▶ Task: Scan the data beneath this task and copy each line that includes "aria".

▶ Input for this task:

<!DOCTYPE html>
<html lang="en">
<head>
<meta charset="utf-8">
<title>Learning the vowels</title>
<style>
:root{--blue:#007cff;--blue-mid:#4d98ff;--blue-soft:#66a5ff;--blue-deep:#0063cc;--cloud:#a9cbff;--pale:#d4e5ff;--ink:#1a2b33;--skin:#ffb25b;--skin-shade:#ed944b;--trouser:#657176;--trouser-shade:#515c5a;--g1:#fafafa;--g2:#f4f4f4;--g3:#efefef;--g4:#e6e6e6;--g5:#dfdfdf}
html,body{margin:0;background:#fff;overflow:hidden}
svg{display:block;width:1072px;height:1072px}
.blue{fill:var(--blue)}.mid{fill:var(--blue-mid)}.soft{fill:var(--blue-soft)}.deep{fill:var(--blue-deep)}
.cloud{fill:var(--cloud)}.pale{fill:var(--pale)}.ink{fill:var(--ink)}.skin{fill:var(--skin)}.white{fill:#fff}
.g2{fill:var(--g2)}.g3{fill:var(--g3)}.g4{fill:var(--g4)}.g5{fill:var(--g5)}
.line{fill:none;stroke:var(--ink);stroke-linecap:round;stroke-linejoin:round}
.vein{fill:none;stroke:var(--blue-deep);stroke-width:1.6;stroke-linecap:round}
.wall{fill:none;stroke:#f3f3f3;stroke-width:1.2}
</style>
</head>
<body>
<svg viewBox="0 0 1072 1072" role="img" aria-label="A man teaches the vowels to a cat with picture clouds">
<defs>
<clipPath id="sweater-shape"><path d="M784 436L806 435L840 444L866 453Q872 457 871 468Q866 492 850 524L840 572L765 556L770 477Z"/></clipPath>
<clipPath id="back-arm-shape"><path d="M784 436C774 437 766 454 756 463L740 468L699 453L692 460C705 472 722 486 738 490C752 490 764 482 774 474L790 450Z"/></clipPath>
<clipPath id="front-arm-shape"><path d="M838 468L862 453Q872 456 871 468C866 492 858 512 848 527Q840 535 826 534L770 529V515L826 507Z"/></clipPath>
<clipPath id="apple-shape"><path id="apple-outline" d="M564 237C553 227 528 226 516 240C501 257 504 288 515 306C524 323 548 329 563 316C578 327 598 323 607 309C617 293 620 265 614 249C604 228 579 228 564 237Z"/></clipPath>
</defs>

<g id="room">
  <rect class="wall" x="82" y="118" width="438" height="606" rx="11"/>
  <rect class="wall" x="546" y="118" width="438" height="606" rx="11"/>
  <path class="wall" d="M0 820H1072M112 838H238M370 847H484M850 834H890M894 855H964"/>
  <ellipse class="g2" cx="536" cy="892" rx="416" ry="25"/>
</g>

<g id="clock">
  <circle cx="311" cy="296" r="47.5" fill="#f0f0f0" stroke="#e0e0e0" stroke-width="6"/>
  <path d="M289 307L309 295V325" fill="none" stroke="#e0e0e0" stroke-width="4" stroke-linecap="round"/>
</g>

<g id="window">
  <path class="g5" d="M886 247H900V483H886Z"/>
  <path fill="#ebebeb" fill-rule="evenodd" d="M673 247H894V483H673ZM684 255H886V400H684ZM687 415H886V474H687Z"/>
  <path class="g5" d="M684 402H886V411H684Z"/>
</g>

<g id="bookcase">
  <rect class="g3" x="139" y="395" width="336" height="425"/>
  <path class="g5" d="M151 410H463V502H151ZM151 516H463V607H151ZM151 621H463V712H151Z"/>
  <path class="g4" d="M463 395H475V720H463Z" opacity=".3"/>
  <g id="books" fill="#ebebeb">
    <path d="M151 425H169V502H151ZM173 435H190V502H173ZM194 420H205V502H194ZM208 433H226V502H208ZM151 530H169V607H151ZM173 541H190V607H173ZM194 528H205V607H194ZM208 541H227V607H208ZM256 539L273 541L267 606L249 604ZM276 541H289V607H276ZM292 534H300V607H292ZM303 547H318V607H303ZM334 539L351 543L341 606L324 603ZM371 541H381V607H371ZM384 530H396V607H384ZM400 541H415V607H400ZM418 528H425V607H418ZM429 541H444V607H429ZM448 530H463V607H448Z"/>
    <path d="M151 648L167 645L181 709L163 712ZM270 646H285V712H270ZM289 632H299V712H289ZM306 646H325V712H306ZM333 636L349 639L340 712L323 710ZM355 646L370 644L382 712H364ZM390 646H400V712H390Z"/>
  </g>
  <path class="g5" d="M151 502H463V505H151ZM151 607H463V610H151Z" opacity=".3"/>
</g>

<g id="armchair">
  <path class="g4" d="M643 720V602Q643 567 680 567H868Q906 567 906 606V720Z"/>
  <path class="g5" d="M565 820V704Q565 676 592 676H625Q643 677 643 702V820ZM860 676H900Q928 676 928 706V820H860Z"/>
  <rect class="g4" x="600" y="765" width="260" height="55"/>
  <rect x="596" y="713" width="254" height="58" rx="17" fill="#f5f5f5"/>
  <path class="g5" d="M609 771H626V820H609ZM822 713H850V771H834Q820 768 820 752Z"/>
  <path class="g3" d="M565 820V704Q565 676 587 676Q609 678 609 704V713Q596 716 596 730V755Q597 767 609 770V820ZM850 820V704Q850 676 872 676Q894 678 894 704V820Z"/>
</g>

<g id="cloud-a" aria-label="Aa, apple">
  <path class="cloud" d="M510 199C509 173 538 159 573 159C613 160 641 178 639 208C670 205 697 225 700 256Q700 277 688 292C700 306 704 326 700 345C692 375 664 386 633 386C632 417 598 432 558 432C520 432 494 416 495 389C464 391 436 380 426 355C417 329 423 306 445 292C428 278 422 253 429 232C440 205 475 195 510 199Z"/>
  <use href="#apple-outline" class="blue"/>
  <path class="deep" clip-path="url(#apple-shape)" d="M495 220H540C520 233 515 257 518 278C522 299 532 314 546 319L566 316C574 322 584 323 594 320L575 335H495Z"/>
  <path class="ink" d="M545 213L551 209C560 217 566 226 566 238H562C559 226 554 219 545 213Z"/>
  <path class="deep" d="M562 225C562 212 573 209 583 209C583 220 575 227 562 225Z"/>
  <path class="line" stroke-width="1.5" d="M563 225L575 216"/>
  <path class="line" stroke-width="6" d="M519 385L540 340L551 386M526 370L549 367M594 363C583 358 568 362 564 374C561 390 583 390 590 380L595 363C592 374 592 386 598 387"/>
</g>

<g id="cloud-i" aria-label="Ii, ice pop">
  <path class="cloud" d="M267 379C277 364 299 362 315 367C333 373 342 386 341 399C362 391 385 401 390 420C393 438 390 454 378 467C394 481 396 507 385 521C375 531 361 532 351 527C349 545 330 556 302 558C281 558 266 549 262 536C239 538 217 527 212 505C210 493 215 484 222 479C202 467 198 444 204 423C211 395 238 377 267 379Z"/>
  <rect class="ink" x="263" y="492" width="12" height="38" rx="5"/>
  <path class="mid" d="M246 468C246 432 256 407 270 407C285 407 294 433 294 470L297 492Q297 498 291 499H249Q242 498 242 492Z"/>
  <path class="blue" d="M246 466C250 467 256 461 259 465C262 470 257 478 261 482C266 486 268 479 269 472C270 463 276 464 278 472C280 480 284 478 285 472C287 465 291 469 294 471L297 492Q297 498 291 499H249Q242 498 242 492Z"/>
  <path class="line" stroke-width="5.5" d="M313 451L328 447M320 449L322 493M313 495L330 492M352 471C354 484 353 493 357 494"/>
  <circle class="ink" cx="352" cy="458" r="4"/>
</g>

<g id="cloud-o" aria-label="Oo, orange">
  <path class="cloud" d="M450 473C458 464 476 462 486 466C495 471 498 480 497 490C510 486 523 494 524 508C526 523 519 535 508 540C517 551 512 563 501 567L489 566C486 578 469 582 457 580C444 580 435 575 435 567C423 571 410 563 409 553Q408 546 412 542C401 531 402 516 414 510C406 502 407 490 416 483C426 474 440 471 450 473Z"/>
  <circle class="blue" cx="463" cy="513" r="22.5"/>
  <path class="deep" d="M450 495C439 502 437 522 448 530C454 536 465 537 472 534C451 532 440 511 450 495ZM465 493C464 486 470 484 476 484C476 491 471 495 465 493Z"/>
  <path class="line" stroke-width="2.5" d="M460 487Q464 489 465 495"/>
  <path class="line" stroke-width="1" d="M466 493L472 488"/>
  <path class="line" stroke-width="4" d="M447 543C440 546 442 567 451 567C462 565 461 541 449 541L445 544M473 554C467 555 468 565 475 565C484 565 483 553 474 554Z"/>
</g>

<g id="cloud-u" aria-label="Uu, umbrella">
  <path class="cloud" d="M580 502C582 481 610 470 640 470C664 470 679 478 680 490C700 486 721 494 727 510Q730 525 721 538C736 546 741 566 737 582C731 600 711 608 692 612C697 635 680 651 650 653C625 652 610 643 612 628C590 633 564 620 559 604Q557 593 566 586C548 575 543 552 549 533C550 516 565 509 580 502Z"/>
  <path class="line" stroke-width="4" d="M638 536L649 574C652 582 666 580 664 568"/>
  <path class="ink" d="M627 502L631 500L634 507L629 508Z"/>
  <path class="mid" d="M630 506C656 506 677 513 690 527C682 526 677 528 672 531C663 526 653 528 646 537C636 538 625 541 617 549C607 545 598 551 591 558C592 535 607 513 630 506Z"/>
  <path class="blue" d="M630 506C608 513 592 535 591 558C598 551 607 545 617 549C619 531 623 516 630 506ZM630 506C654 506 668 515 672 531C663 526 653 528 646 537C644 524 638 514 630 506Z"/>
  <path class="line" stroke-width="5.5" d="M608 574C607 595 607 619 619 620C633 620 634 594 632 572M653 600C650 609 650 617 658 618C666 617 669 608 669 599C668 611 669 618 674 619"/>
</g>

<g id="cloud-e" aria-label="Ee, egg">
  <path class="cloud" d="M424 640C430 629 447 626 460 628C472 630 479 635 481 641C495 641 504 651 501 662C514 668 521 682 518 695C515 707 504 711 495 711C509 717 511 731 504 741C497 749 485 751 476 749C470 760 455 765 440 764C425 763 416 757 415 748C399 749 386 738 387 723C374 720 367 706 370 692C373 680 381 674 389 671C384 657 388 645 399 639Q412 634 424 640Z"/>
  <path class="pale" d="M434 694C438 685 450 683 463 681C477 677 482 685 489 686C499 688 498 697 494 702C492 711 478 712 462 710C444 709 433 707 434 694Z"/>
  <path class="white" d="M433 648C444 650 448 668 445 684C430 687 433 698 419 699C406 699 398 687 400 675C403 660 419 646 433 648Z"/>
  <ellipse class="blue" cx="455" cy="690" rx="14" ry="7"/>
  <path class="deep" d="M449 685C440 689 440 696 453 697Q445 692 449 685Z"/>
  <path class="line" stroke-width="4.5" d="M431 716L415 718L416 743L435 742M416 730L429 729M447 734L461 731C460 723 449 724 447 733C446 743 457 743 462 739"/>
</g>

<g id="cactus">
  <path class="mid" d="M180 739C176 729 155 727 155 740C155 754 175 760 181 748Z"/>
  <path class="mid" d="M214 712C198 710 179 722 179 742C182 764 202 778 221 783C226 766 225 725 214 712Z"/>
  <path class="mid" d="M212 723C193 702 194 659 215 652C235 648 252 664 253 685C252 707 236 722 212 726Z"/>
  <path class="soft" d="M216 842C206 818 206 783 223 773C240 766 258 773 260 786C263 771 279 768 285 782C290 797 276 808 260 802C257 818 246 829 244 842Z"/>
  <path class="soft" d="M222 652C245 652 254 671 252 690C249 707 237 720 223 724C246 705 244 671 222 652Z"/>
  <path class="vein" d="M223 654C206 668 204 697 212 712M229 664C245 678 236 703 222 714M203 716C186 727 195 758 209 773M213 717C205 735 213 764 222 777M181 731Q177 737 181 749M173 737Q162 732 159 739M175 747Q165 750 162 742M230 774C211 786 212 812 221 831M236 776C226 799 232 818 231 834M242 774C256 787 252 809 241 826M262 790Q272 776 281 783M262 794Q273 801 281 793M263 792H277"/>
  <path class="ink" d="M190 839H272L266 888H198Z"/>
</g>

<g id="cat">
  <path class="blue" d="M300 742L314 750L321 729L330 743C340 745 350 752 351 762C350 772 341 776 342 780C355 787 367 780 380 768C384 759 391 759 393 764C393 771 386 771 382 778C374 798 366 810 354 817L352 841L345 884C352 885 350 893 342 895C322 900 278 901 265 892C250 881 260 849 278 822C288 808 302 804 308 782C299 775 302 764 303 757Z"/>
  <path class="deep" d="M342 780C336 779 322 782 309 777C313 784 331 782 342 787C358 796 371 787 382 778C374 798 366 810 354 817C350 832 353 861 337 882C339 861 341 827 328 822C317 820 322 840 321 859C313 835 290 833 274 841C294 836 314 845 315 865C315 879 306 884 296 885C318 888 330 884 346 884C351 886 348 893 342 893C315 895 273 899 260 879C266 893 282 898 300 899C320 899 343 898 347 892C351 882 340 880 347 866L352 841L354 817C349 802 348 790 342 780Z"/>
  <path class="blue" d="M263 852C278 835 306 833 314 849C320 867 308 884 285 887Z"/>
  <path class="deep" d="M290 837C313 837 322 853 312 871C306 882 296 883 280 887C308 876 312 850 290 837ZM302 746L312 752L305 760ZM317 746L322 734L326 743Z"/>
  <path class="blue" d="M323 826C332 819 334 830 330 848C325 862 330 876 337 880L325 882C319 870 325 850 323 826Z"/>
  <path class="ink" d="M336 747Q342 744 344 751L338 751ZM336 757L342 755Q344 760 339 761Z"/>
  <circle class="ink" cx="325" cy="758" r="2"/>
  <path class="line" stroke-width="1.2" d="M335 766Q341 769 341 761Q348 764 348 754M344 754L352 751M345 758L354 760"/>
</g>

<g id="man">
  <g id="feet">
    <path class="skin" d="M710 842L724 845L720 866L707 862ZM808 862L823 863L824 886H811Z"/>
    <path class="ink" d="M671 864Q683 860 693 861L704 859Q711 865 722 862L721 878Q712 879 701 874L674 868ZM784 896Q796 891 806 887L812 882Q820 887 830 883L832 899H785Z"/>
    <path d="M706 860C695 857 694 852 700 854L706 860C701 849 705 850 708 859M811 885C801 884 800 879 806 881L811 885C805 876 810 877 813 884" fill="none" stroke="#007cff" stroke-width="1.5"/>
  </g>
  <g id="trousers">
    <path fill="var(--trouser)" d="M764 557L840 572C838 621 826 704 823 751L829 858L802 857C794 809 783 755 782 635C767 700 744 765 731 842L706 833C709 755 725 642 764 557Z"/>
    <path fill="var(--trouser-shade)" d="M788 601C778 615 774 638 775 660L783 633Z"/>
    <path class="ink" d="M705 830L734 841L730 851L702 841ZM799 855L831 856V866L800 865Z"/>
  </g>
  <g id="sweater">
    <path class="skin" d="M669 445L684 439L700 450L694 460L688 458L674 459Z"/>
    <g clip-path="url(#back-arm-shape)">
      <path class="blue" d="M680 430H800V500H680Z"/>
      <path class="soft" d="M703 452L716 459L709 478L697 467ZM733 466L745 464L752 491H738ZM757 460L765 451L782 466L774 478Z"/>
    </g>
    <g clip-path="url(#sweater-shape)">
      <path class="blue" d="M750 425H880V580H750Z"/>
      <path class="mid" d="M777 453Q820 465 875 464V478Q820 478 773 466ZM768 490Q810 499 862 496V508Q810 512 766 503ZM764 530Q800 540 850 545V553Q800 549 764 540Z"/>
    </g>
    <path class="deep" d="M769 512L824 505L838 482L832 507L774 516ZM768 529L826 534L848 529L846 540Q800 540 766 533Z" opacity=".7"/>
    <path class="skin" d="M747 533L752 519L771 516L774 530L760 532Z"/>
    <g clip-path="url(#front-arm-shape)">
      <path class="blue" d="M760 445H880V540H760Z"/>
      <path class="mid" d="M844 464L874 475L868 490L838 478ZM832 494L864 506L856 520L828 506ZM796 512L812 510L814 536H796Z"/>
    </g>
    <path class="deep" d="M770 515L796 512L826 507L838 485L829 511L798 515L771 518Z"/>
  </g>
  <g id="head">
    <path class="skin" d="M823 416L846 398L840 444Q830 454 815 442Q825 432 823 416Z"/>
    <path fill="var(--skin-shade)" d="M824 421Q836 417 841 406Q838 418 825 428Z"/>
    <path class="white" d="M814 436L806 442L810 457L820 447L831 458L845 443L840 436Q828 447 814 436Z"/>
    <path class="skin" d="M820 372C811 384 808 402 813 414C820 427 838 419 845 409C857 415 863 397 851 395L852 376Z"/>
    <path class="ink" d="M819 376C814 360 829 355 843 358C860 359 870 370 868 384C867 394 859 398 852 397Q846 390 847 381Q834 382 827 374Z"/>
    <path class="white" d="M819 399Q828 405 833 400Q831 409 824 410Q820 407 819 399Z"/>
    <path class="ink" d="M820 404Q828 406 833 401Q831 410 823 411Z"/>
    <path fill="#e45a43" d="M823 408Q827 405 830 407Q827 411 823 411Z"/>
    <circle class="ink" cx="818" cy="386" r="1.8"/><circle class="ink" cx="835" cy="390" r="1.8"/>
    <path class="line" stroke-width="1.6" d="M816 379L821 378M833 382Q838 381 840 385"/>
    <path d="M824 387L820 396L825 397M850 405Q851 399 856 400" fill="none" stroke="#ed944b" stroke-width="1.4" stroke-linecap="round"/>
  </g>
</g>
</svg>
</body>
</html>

▶ Answer for the task:
<svg viewBox="0 0 1072 1072" role="img" aria-label="A man teaches the vowels to a cat with picture clouds">
<g id="cloud-a" aria-label="Aa, apple">
<g id="cloud-i" aria-label="Ii, ice pop">
<g id="cloud-o" aria-label="Oo, orange">
<g id="cloud-u" aria-label="Uu, umbrella">
<g id="cloud-e" aria-label="Ee, egg">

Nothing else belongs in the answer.